Neural progenitors derived from human induced pluripotent stem cells survive and differentiate upon transplantation into a rat model of amyotrophic lateral sclerosis

Scientific Fields
Diseases
Organisms
Applications
Technique

Published in Stem cells translational medicine - 14 Feb 2013

Popescu IR, Nicaise C, Liu S, Bisch G, Knippenberg S, Daubie V, Bohl D, Pochet R

Link to Pubmed [PMID] – 23413376

Stem Cells Transl Med 2013 Mar;2(3):167-74

Human induced pluripotent stem cells (iPSCs) offer hope for personalized regenerative cell therapy in amyotrophic lateral sclerosis (ALS). We analyzed the fate of human iPSC-derived neural progenitors transplanted into the spinal cord of wild-type and transgenic rats carrying a human mutated SOD1(G93A) gene. The aim was to follow survival and differentiation of human neural progenitors until day 60 post-transplantation in two different in vivo environments, one being ALS-like. iPSC-derived neural progenitors efficiently engrafted in the adult spinal cord and survived at high numbers. Different neural progenitor, astroglial, and neuronal markers indicated that, over time, the transplanted nestin-positive cells differentiated into cells displaying a neuronal phenotype in both wild-type and transgenic SOD1 rats. Although a transient microglial phenotype was detected at day 15, astroglial staining was negative in engrafted cells from day 1 to day 60. At day 30, differentiation toward a neuronal phenotype was identified, which was further established at day 60 by the expression of the neuronal marker MAP2. A specification process into motoneuron-like structures was evidenced in the ventral horns in both wild-type and SOD1 rats.
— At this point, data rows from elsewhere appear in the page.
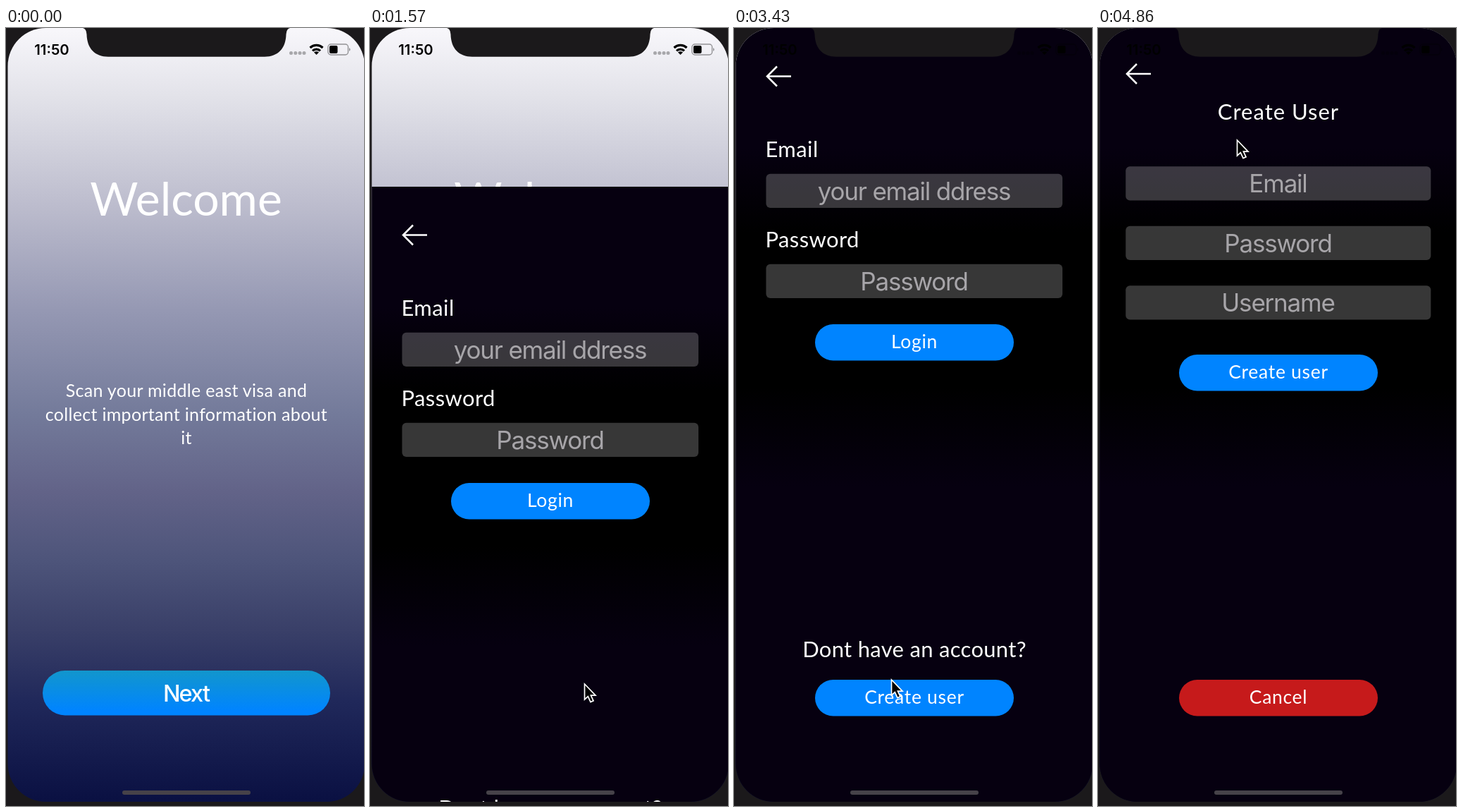
Animation of 508 by 1103 pixels, one loop 5.01 s. Source, as an HTML page:

```html
<!DOCTYPE html>
<html lang="en">
<head>
<meta charset="utf-8">
<title>Onboarding flow</title>
<style>
  html, body { margin: 0; width: 100%; height: 100%; overflow: hidden; background: #1b191b; }
  svg { display: block; width: 508px; height: 1103px; }
  text { text-anchor: middle; fill: #fff; font-family: Lato, sans-serif; font-optical-sizing: none; }
  .intro { font-size: 25px; letter-spacing: .3px; }
  .label { font-size: 31px; letter-spacing: .4px; text-anchor: start; }
  .question { font-size: 31px; letter-spacing: .3px; }
  .title { font-size: 31px; letter-spacing: 1px; }
  .button { font-size: 26.5px; letter-spacing: .7px; }
  .hint { font: 35px Inter, sans-serif; letter-spacing: -1.2px; fill: #a7a5a9; }
  .next { font: 500 32.5px Inter, sans-serif; letter-spacing: -1.9px; }
  .clock { font: 600 20.3px Inter, sans-serif; fill: #000; }
  .arrow { fill: none; stroke: #fff; stroke-width: 2.5; }
</style>
</head>
<body>
<svg viewBox="0 0 508 1103">
  <defs>
    <clipPath id="screen"><rect x="2.5" y="0" width="506.5" height="1097" rx="54"/></clipPath>
    <linearGradient id="sky" x2="0" y2="1">
      <stop offset="0" stop-color="#f8f7fb"/>
      <stop offset=".09" stop-color="#e2e2e9"/>
      <stop offset=".23" stop-color="#bcbccd"/>
      <stop offset=".365" stop-color="#9598b3"/>
      <stop offset=".5" stop-color="#737a9a"/>
      <stop offset=".6" stop-color="#626388"/>
      <stop offset=".69" stop-color="#4d547a"/>
      <stop offset=".78" stop-color="#393f68"/>
      <stop offset=".87" stop-color="#20285a"/>
      <stop offset="1" stop-color="#0a1042"/>
    </linearGradient>
    <linearGradient id="night" gradientUnits="userSpaceOnUse" x1="0" y1="0" x2="0" y2="1000">
      <stop offset=".17" stop-color="#060010"/>
      <stop offset=".29" stop-color="#000"/>
      <stop offset=".51" stop-color="#000"/>
      <stop offset=".65" stop-color="#060010"/>
    </linearGradient>
    <linearGradient id="nextFill" x2="0" y2="1">
      <stop offset="0" stop-color="#1296cc"/>
      <stop offset=".9" stop-color="#0084ff"/>
    </linearGradient>
  </defs>

  <g clip-path="url(#screen)">
    <rect width="510" height="1097" fill="url(#sky)"/>
    <text x="255.5" y="266" font-size="66">Welcome</text>
    <g class="intro">
      <text x="256" y="523">Scan your middle east visa and</text>
      <text x="256" y="556.5">collect important information about</text>
      <text x="256" y="590">it</text>
    </g>
    <rect x="52" y="911" width="408" height="63.5" rx="31.75" fill="url(#nextFill)"/>
    <text class="next" x="255.5" y="955">Next</text>
    <g id="login"></g>
    <g id="signup"></g>

    <text class="clock" x="65" y="37.5">11:50</text>
    <g opacity=".3">
      <circle cx="404.5" cy="35.5" r="2.5"/><circle cx="410.8" cy="35.5" r="2.5"/>
      <circle cx="417" cy="35.5" r="2.5"/><circle cx="423" cy="35.5" r="2.5"/>
    </g>
    <path d="M431.5 28A13.2 13.2 0 0 1 449.5 28M435 32.3A8 8 0 0 1 446 32.3" fill="none" stroke="#000" stroke-width="3.2"/>
    <path d="M440.5 38L437 34.6A5 5 0 0 1 444 34.6Z"/>
    <rect x="457" y="23" width="28.5" height="15" rx="4" fill="none" stroke="#000" stroke-opacity=".4" stroke-width="1.4"/>
    <path d="M487 28Q490 30.5 487 33Z" opacity=".45"/>
    <rect x="459" y="25" width="11.5" height="11" rx="2"/>
  </g>

  <path d="M109 0Q114 1 114.5 9C115 29 126 40.7 145 40.7H367C386 40.7 397 29 397.5 9Q398 1 403 0Z" fill="#1b191b"/>
  <rect x="165" y="1081" width="182" height="6" rx="3" fill="#464249"/>
  <path id="cursor" d="M1.5 2V24L6.3 19.6L10 27.6L14 25.9L10.4 18.1H17Z" fill="#000" stroke="#fff" stroke-width="1.7"/>
</svg>

<script>
const HEIGHT = 1097, LOOP = 5010, RATE = 7;
const BLUE = '#0084ff', RED = '#c61a1b';
const byId = id => document.getElementById(id);

const text = (style, x, y, words) => `<text class="${style}" x="${x}" y="${y}">${words}</text>`;
const sheet = () => `<rect width="510" height="1200" fill="url(#night)"/>`;
const backArrow = (x, y) =>
  `<path class="arrow" d="M${x + 14} ${y - 14}L${x} ${y}L${x + 14} ${y + 14}M${x} ${y}H${x + 34}"/>`;
const field = (x, y, hint) =>
  `<rect x="${x}" y="${y}" width="${2 * (255.8 - x)}" height="48.3" rx="6" fill="#fff" fill-opacity=".215"/>` +
  text('hint', 255.5, y + 37, hint);
const button = (y, words, color) =>
  `<rect x="115" y="${y}" width="282" height="51.5" rx="25.75" fill="${color}"/>` +
  text('button', 256, y + 34, words);

byId('login').innerHTML = sheet() + backArrow(47, 68.5) +
  text('label', 44.5, 182.5, 'Email') + field(45.5, 206.7, 'your email ddress') +
  text('label', 44.5, 310.5, 'Password') + field(45.5, 334.7, 'Password') +
  button(420, 'Login', BLUE) +
  text('question', 256, 891.5, 'Dont have an account?') + button(924, 'Create user', BLUE);

byId('signup').innerHTML = sheet() + backArrow(41, 65) +
  text('title', 256, 129.5, 'Create User') +
  field(39.3, 196.3, 'Email') + field(39.3, 280.8, 'Password') + field(39.3, 365.2, 'Username') +
  button(463, 'Create user', BLUE) + button(924, 'Cancel', RED);

// Pointer stops: step, x, y
const stops = [
  [6, 430, 990], [8, 303, 928], [13, 303, 928], [15, 306, 906], [17, 370, 300],
  [18, 380, 250], [19, 250, 241], [20, 121, 262], [21, 130, 400], [22, 165, 640],
  [23, 205, 870], [24, 222, 922], [25, 223, 948], [32, 223, 949], [33, 244, 930], [34, 196, 157]
];

function pointerAt(step) {
  const i = Math.max(1, stops.findIndex(s => s[0] >= step));
  const [from, to] = [stops[i - 1], stops[i]];
  const k = (step - from[0]) / (to[0] - from[0]);
  return [1, 2].map(axis => from[axis] + (to[axis] - from[axis]) * k);
}

// Critically damped spring from the bottom edge to the top, on whole pixels
function sheetOffset(time, start) {
  const a = Math.max(0, time - start) * 0.0185;
  return Math.round(HEIGHT * (1 + a) * Math.exp(-a));
}

function place(id, x, y) {
  byId(id).setAttribute('transform', `translate(${x} ${y})`);
}

function draw(now) {
  const step = Math.min(34, Math.floor((now % LOOP) * RATE / 1000 + 0.1));
  const time = step * 1000 / RATE;
  place('login', 0, sheetOffset(time, 1411.5));
  place('signup', 0, sheetOffset(time, 3925.5));
  byId('cursor').style.display = step < stops[0][0] ? 'none' : '';
  place('cursor', ...pointerAt(step));
}

const begin = performance.now();
function tick() {
  draw(performance.now() - begin);
  requestAnimationFrame(tick);
}
tick();
</script>
</body>
</html>
```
Our results demonstrate proof-of-principle of survival and differentiation of human iPSC-derived neural progenitors in in vivo ALS environment, offering perspectives for the use of iPSC-based therapy in ALS.

http://www.ncbi.nlm.nih.gov/pubmed/23413376